Many of the charges Baines and Drury made against Marlowe not only echo each other, they echo Persons’ article and elaborate on Persons’ accusation against Raleigh’s "school of atheism", a school that, for lack of evidence as having existed, seems to have lived only in the Catholic Persons’ mind (and now in the minds of academics who don't bother to research "historical context"). Both Baines’ and Drury’s accusations seem to have the intent of legitimizing what began with Persons’ Catholic propaganda several months previously. It was Persons who wrote that Raleigh wanted to create an “atheist commonwealth” in which atheism would become the ‘law of the land’. The purpose of his article seems to have been to drive a wedge further between the already strained Whitgift and Burghley factions on the Privy Council, and to fracture England’s aristocracy.

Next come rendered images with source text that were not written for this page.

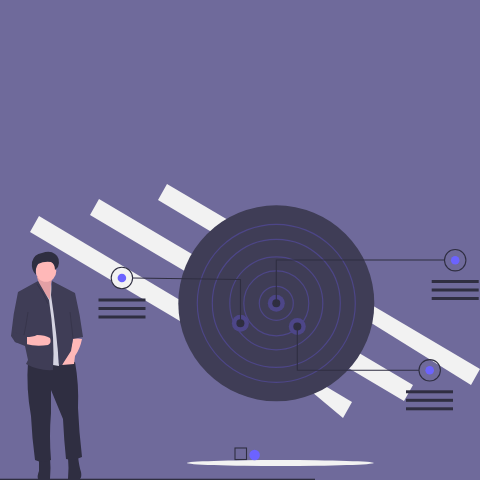
<!DOCTYPE html>
<html lang="en">
<head>
<meta charset="utf-8">
<title>Target analysis illustration</title>
<style>
:root {
  --backdrop: #6f6a9b;
  --ink: #2f2e41;
  --disc: #3f3d56;
  --ring: #4d4688;
  --accent: #6c63ff;
  --pale: #f2f2f2;
  --shirt: #d5d4e2;
  --skin: #ffb8b8;
  --skin-shade: #e3a0a5;
}
html, body { margin: 0; padding: 0; overflow: hidden; background: var(--backdrop); }
svg { display: block; width: 480px; height: 480px; }
.backdrop { fill: var(--backdrop); }
.pale { fill: var(--pale); }
.disc, .jacket { fill: var(--disc); }
.rings { fill: none; stroke: var(--ring); stroke-width: 1.2; }
.ink { fill: var(--ink); }
.accent { fill: var(--accent); }
.halo { fill: var(--ring); }
.outline { fill: none; stroke: var(--ink); stroke-width: 1.1; }
.fold { fill: none; stroke: var(--ink); stroke-width: 0.8; opacity: 0.6; }
.skin { fill: var(--skin); }
.skin-shade { fill: var(--skin-shade); }
.shirt { fill: var(--shirt); }
</style>
</head>
<body>
<svg viewBox="0 0 480 480" role="img" aria-label="Man standing beside a target with three marked points">
  <defs>
    <g id="text-lines" class="ink">
      <rect width="47" height="3"/>
      <rect y="8.5" width="47" height="3"/>
      <rect y="17" width="47" height="3"/>
    </g>
    <g id="label-marker">
      <circle class="outline" r="10.7"/>
      <circle class="accent" r="4.3"/>
    </g>
    <g id="target-point">
      <circle class="halo" r="8.5"/>
      <circle class="ink" r="4"/>
    </g>
  </defs>

  <rect class="backdrop" width="480" height="480"/>

  <g id="stripes" class="pale">
    <polygon points="167,184 158,200 230,243 240,227"/>
    <polygon points="300,382 343,418 352,402 310,377"/>
    <polygon points="99,199 90,215 404,401 413,385"/>
    <polygon points="39,216 30,232 190,327 200,312"/>
    <polygon points="360,316 471,385 480,369 370,304"/>
  </g>

  <g id="target">
    <circle class="disc" cx="276.3" cy="303.3" r="98"/>
    <g class="rings">
      <circle cx="276.3" cy="303.3" r="79"/>
      <circle cx="276.3" cy="303.3" r="64"/>
      <circle cx="276.3" cy="303.3" r="46.5"/>
      <circle cx="276.3" cy="303.3" r="32.5"/>
      <circle cx="276.3" cy="303.3" r="17"/>
    </g>
    <use href="#target-point" x="276.3" y="303.3"/>
    <use href="#target-point" x="240.4" y="323.2"/>
    <use href="#target-point" x="297.3" y="326.5"/>
  </g>

  <g id="connectors" class="outline">
    <path d="M276.3 303V260H444"/>
    <path d="M240.5 323V279.5L133 278"/>
    <path d="M297.3 327V370.3H419"/>
  </g>

  <g id="labels">
    <circle class="pale" cx="121.9" cy="278" r="10.7"/>
    <use href="#label-marker" x="121.9" y="278"/>
    <use href="#label-marker" x="455.2" y="260.2"/>
    <use href="#label-marker" x="429.7" y="370.3"/>
    <use href="#text-lines" x="98.5" y="298.5"/>
    <use href="#text-lines" x="431.7" y="280"/>
    <use href="#text-lines" x="406" y="390.3"/>
  </g>

  <g id="floor">
    <ellipse class="pale" cx="280.3" cy="463" rx="93.5" ry="3"/>
    <circle class="accent" cx="254.6" cy="455" r="5.3"/>
    <rect class="outline" x="235" y="448" width="11.5" height="11.5"/>
    <rect class="ink" y="478.7" width="315" height="1.3"/>
  </g>

  <g id="man">
    <path id="shoes" class="ink" d="M39 458L50 457Q51 468 50 479H38Q37 476 39 471ZM68 457L78 456Q79 466 81 472Q82 477 80 479H68Q69 468 68 457Z"/>
    <path id="trousers" class="ink" d="M28 361Q26 389 31 416Q32 438 35 460Q43 464 51 460Q49 436 51 413V390L63 419Q64 440 66 459Q74 461 82 457Q79 432 78 408Q79 384 75 362Z"/>
    <path id="shirt" class="shirt" d="M44 284L51 284Q57 320 59 366L53 365Q45 320 44 284Z"/>
    <path id="neck" class="skin-shade" d="M37 277L53 273L51 284L50 300Q44 292 40 287Z"/>
    <path id="hand-pocket" class="skin" d="M73 338L82 339Q80 349 75 356L74 364L62 365Q64 360 69 353Q72 347 73 338Z"/>
    <path id="jacket-left" class="jacket" d="M38 281L18 292Q13 314 11 336L15 342L25 346L28 360L26 364Q39 371 53 370Q55 340 49 300Z"/>
    <path id="jacket-right" class="jacket" d="M52 281L75 293Q80 314 83 337L73 339L71 351L62 365H59Q57 335 51 295Z"/>
    <path id="jacket-folds" class="fold" d="M28 312Q26 326 24 335M70 312L73 338M37 284Q43 292 48 304"/>
    <path id="hand-front" class="skin" d="M26 337Q33 337 37 335Q45 335 50 338Q52 343 48 345Q36 347 26 344Z"/>
    <path id="cuff" class="jacket" d="M13 332L27 336V345L15 342Z"/>
    <ellipse id="head" class="skin" cx="46" cy="271" rx="10.3" ry="10.8"/>
    <path id="hair" class="ink" d="M36 275Q31 270 32 262Q34 254 42 253Q50 250 55 254Q61 258 58 267L55 270Q55 264 51 262Q44 261 38 264Q35 268 36 275Z"/>
  </g>
</svg>
</body>
</html>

This historical context coincides with the theory Whitgift used the two informers Baines and Drury to go after the freethinkers, and through torture was going to knock them down like dominoes: torture Kyd to get Marlowe, torture Marlowe to get Raleigh and others of his “circle” that had been stigmatized atheists because of their interest in science and their questioning of certain facts in the Christian Bible -such as the time of man’s creation. Austin Gray has observed that the accusations against Marlowe [Baines’ Note, Drury’s Remembrances] implicitly connected Sir Walter Raleigh and the 9th Earl of Northumberland with the heresy. Thus, it seems probable that the investigation was meant primarily to be a warning to the politicians in the "School of Night," and/or that it was connected with a power struggle within the Privy Council itself.” In 1594, a year after Marlowe's "death" Whitgift did, indeed, investigate Raleigh and his friends at Cerne Abbas.

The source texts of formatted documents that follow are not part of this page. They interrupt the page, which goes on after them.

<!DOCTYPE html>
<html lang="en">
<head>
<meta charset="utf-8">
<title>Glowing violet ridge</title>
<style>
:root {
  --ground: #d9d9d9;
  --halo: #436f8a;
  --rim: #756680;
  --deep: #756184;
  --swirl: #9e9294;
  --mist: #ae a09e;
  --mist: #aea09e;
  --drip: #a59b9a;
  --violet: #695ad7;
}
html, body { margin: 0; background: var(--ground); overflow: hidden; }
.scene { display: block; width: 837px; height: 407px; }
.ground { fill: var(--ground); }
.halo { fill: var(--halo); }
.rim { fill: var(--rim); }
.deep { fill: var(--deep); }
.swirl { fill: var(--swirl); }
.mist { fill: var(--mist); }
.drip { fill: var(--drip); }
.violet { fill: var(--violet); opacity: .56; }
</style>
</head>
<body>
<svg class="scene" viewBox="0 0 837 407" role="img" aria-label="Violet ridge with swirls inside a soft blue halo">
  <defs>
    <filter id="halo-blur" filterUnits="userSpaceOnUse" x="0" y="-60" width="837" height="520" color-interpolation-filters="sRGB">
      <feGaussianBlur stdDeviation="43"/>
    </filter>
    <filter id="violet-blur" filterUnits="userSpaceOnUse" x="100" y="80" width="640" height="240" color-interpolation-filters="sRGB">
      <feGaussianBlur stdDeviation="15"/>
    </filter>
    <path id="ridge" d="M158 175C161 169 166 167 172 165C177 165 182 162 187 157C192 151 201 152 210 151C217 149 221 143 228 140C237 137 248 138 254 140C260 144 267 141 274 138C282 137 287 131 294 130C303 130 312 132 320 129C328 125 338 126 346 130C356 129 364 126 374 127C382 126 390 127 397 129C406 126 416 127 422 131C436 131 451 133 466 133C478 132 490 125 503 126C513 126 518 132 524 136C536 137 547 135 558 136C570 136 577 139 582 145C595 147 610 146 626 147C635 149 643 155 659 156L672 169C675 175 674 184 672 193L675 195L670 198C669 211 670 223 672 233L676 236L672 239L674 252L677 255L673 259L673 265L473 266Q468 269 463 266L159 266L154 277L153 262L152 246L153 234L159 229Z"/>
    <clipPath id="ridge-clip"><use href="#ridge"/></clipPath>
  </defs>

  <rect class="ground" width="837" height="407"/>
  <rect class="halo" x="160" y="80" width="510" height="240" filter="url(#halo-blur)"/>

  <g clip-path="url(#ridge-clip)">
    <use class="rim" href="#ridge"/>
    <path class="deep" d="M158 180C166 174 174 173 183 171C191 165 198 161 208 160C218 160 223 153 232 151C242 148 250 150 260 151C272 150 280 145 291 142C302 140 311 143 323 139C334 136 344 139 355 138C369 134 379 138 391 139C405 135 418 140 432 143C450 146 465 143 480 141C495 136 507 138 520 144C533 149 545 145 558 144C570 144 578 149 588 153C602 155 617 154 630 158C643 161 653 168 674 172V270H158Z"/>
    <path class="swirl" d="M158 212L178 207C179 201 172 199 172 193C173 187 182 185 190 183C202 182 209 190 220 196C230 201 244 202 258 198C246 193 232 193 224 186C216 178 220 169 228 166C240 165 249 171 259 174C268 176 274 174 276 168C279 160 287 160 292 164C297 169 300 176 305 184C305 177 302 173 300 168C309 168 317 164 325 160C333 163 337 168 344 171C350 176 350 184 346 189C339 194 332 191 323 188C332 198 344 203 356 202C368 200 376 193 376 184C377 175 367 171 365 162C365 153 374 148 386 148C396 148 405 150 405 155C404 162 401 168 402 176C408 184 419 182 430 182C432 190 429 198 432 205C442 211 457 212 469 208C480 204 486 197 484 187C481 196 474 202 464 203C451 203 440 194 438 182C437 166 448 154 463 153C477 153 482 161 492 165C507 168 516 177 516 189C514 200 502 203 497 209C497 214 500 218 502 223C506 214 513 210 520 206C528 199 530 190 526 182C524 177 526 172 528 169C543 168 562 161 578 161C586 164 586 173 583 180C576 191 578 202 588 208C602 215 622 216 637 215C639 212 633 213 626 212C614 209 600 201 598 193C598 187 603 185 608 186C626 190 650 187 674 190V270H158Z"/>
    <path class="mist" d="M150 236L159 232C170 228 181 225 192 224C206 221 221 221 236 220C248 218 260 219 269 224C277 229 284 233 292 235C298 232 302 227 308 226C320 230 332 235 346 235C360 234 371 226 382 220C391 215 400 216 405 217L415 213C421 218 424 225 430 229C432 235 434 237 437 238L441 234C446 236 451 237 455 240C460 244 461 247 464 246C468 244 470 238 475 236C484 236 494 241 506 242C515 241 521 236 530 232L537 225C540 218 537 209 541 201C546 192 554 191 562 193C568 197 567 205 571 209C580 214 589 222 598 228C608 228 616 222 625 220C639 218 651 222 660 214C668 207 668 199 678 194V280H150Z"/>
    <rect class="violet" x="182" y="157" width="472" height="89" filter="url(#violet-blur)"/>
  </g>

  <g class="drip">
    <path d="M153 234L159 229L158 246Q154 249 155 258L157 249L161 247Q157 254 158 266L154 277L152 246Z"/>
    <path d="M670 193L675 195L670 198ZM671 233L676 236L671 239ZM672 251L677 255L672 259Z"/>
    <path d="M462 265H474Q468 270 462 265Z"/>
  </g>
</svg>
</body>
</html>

Henry Percy, the 9th Earl of Northumberland was likely part of Marlowe's circle. His ancestors included the character of Hostpur in King Henry VI. His interest in science led to the nickname "The Wizard Earl". He was patron to Thomas Harriot, the English astronomer, mathematician, ethnographer, and translator. He was the first person to make a drawing of the Moon through a telescope, on July 26, 1609, over four months before Galileo. After graduating from Oxford University, Harriot travelled to the Americas, accompanying the 1585 expedition to Roanoke island funded by Raleigh. Harriot was a vital member of the venture, having translated and learned the Carolina Algonquian language from two Native Americans, Wanchese and Manteo. On his return to England he worked for the 9th Earl of Northumberland. At the Earl's house, he became a prolific mathematician and astronomer to whom the theory of refraction is attributed.